Tuscany is also the home of the Puccini Opera Festival, held every summer in July / August, in Lucca. If the timing of your trip allows, a visit to the open-air theater is a must. Each year, in keeping with a dying wish of Puccini's, a selection of his performances take place outside, with Lake Massaciuccoli providing a gloriously imposing backdrop. Arblaster and Clark offer the tailor-made Opera and Wine vacation with the best tickets guaranteed, and trips to visit vineyards in the Lucchesi Hills.

Tuscany also boasts fantastic trattorias, wine bars and designer shopping opportunities alongside the historical architecture and monuments. Tuscany wine tours are amongst the most culturally stimulating of vacations available.

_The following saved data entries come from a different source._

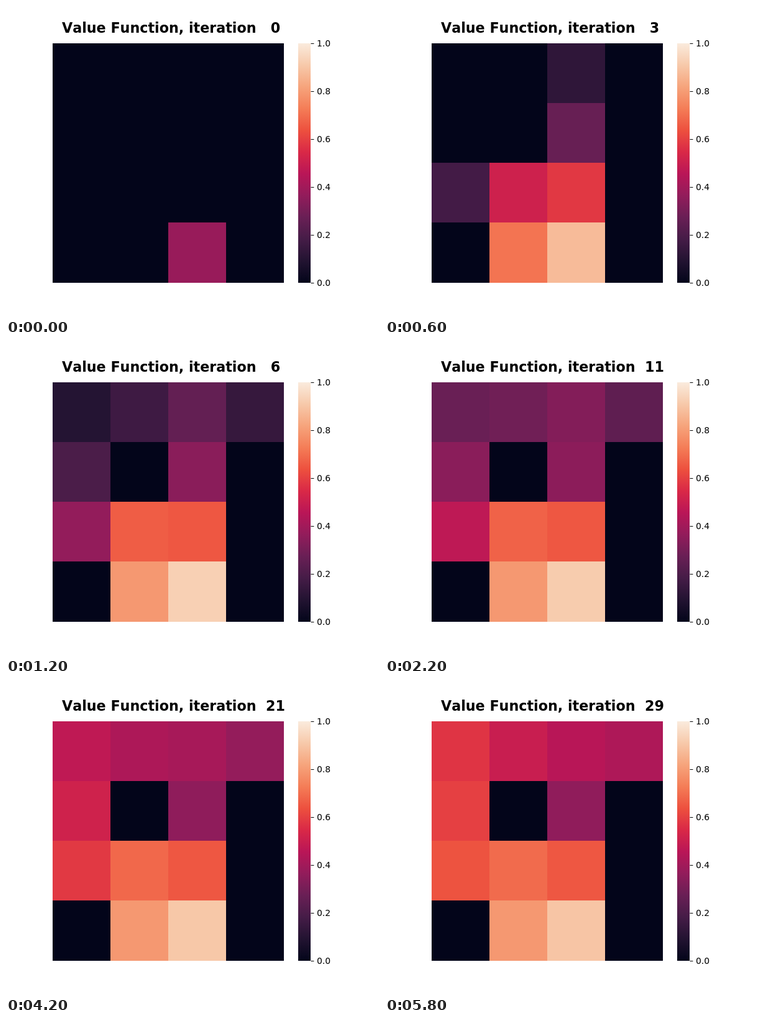
An HTML page with a canvas that plays this animation: 600 px wide and 500 px high, repeating every 6 s.

```html
<!DOCTYPE html>
<html lang="en">
<head>
<meta charset="utf-8">
<title>Value Function</title>
<style>
  html, body { margin: 0; width: 100%; height: 100%; overflow: hidden; background: #fff; }
  canvas { display: block; }
</style>
</head>
<body>
<canvas id="stage" width="600" height="500"></canvas>
<script>
const ctx = document.getElementById('stage').getContext('2d');
const FONT = '"DejaVu Sans", Verdana, sans-serif';
const STEP = 200, STEPS = 30;
const TOP = 60, HEIGHT = 385, LEFT = 75, CELL = 93;
const KNEE = 6; // iteration where the fast rise turns into a slow drift

// Evenly spaced colour stops for values 0 to 1
const RAMP = ('03051a 221331 451c47 691f55 921c5b b91657 ' +
              'd92847 ed503e f47d57 f6a47c f7c9aa faebdd').split(' ')
  .map(hex => [0, 2, 4].map(i => parseInt(hex.slice(i, i + 2), 16)));

// Values spread from the goal one wave per iteration.
// share: part of the final value reached at the knee; ends: cell index to final value
const WAVES = [
  { share: 1.03, ends: { 14: .9 } },
  { share: 1, ends: { 10: .65, 13: .79 } },
  { share: .96, ends: { 6: .36, 9: .69 } },
  { share: .57, ends: { 2: .453, 8: .642 } },
  { share: .33, ends: { 1: .497, 3: .43, 4: .6 } },
  { share: .17, ends: { 0: .572 } }
];

const mix = (a, b, k) => a + (b - a) * k;

function color(v) {
  const x = v * (RAMP.length - 1), i = Math.min(Math.floor(x), RAMP.length - 2);
  return `rgb(${RAMP[i].map((c, j) => Math.round(mix(c, RAMP[i + 1][j], x - i)))})`;
}

// Part of its final value that a wave has reached at iteration n
function progress(n, wave) {
  const { share } = WAVES[wave];
  if (n < wave) return 0;
  if (n < KNEE) {
    const x = (n - wave + 1) / (KNEE - wave + 1);
    return share * (1 - (1 - x) ** (3.4 - wave * wave / 8));
  }
  return mix(share, 1, Math.log((n + 1) / (KNEE + 1)) / Math.log(STEPS / (KNEE + 1)));
}

function text(str, x, y, font) {
  ctx.font = `${font} ${FONT}`;
  ctx.fontKerning = 'none';
  ctx.fillStyle = '#000';
  ctx.fillText(str, x, y);
}

function drawGrid(n) {
  const rowY = r => TOP + Math.floor(HEIGHT * r / 4);
  ctx.fillStyle = color(0);
  ctx.fillRect(LEFT, TOP, CELL * 4, HEIGHT);
  WAVES.forEach(({ ends }, wave) => {
    for (const cell in ends) {
      const col = cell % 4, row = cell >> 2;
      ctx.fillStyle = color(ends[cell] * progress(n, wave));
      ctx.fillRect(LEFT + col * CELL, rowY(row), CELL, rowY(row + 1) - rowY(row));
    }
  });
}

function drawScale() {
  const fill = ctx.createLinearGradient(0, TOP + HEIGHT, 0, TOP);
  RAMP.forEach((c, i) => fill.addColorStop(i / (RAMP.length - 1), `rgb(${c})`));
  ctx.fillStyle = fill;
  ctx.fillRect(470, TOP, 20, HEIGHT);
  for (let i = 0; i <= 5; i++) {
    const y = TOP + HEIGHT * (1 - i / 5);
    text((i / 5).toFixed(1), 500, y + 5, '13.89px');
    ctx.fillRect(490.5, y, 4.9, 1);
  }
}

function frame() {
  const n = Math.floor(performance.now() / STEP) % STEPS;
  ctx.fillStyle = '#fff';
  ctx.fillRect(0, 0, 600, 500);
  text('Value Function, iteration ' + String(n).padStart(3), 90, 43, 'bold 22.22px');
  drawGrid(n);
  drawScale();
  requestAnimationFrame(frame);
}
frame();
</script>
</body>
</html>
```
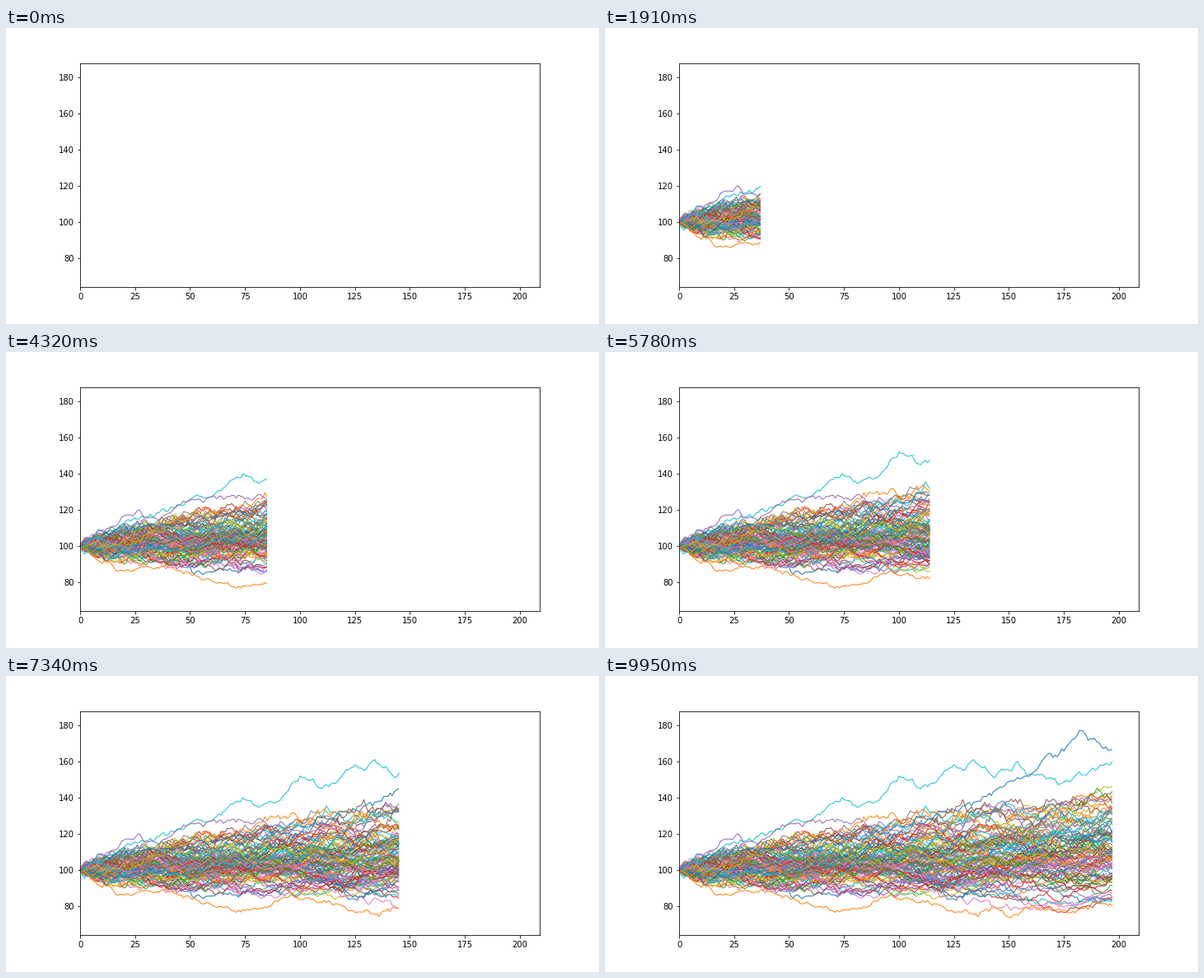
Recreate the animation shown at these times as a matplotlib script. Size 720 px wide and 360 px high, loop 10 s.

```python
import numpy as np
import matplotlib.pyplot as plt
from matplotlib.animation import FuncAnimation
from matplotlib.collections import LineCollection

FRAMES = 200
INTERVAL_MS = 50
LAST_DAY = 198
WALKS = 100
START = 100

rng = np.random.default_rng(7)
days = np.arange(LAST_DAY + 1)


def free_walks(count, drift=0.0006, sigma=0.0118):
    """Geometric random walks that stay inside a widening fan."""
    steps = rng.normal(drift, sigma, (4000, len(days)))
    steps[:, 0] = 0
    walks = START * np.exp(np.cumsum(steps, axis=1))
    top = START + 1 + 2.2 * np.sqrt(days) + 0.1 * days
    low = START - 1 - 2.7 * np.sqrt(days) + 0.07 * days
    inside = np.all((walks < top) & (walks > low), axis=1)
    return list(walks[inside][:count])


def guided_walk(*points):
    """A random walk from START that passes through the given points."""
    xs, ys = zip((0, START), *points)
    noise = np.cumsum(rng.normal(0, 1, len(days)))
    bridge = noise - np.interp(days, xs, noise[list(xs)])
    return np.interp(days, xs, ys) + bridge


walks = free_walks(WALKS)
colors = [f"C{i % 10}" for i in range(WALKS)]

# The paths that stand out from the fan
leaders = {
    "C9": guided_walk((37, 120), (74, 140), (88, 137), (100, 152), (110, 145),
                      (134, 161), (143, 151), (154, 160), (174, 148),
                      (198, 160)),
    "C0": guided_walk((80, 117), (125, 133), (145, 145), (174, 167),
                      (182, 177), (198, 165)),
    "C4": guided_walk((28, 118), (54, 126), (75, 126), (114, 124), (198, 140)),
    "C1": guided_walk((12, 91), (54, 83), (78, 78), (100, 84), (152, 75),
                      (198, 80)),
}
walks += leaders.values()
colors += leaders.keys()
paths = [np.column_stack([days, walk]) for walk in walks]

fig = plt.figure(figsize=(10, 5), dpi=72, facecolor="white")
ax = fig.add_axes([0.125, 0.125, 0.775, 0.755])
ax.set_xlim(0, 209)
ax.set_ylim(64, 187.6)
ax.set_xticks(range(0, 201, 25))
ax.set_yticks(range(80, 181, 20))

lines = LineCollection([], colors=colors, linewidths=1)
ax.add_collection(lines, autolim=False)


def draw(frame):
    count = min(frame, LAST_DAY)
    lines.set_segments([path[:count] for path in paths] if count > 1 else [])
    return [lines]


anim = FuncAnimation(fig, draw, frames=FRAMES, interval=INTERVAL_MS,
                     repeat=True, repeat_delay=0, blit=False)
plt.show()
```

4. Spain – Andalucia, Rioja and Navarra

Spain has the largest amount of vineyards per square meter anywhere in the world. A good starting point for investigating the myriad wine tour opportunities here is cellartours.com, where several intriguing trips are suggested.

Andalucia in southern Spain is home to that most famous of wines, Sherry. Real sherry comes from a very specific area in the province of Cadiz, making a visit here a must for wine buffs. Andalucia also has wonderful tavernas and tapas bars to tempt you, the stunning Alhambra palace in Granada and the Mezquita in Cordoba to explore. Further north, there is Navarra, a region making a name for itself with Tempranillo, Cabernet Sauvignon and Merlot wines, and near to Navarra is Rioja, the region in which the rich, oak-flavored red wine sharing its name originates.

5. South America – Chile and Argentina

Argentina produces excellent Malbec, especially in the dry, warm province of Mendoza, whereas Chile is better known for its quality Cabernet Sauvignons. Avalon Wine Tours runs a deluxe vacation package that takes in the vineyards of both Chile and Argentina. With the Andes running between them, both countries share a similar climate, and are rich in diverse flora and fauna. The dramatic mountainous landscape makes this part of the world a very exciting location to explore on a wine tour, and the competition that exists between Chile and Argentina in the world of wine has led to both countries raising their game, thus providing an even more rewarding taste experience for their visitors.

The choice is constantly growing, but wherever you take your wine tour, the experience is one that's bound to enrich and delight. It's a great complement to making wine yourself!

By Michelle Strozykowski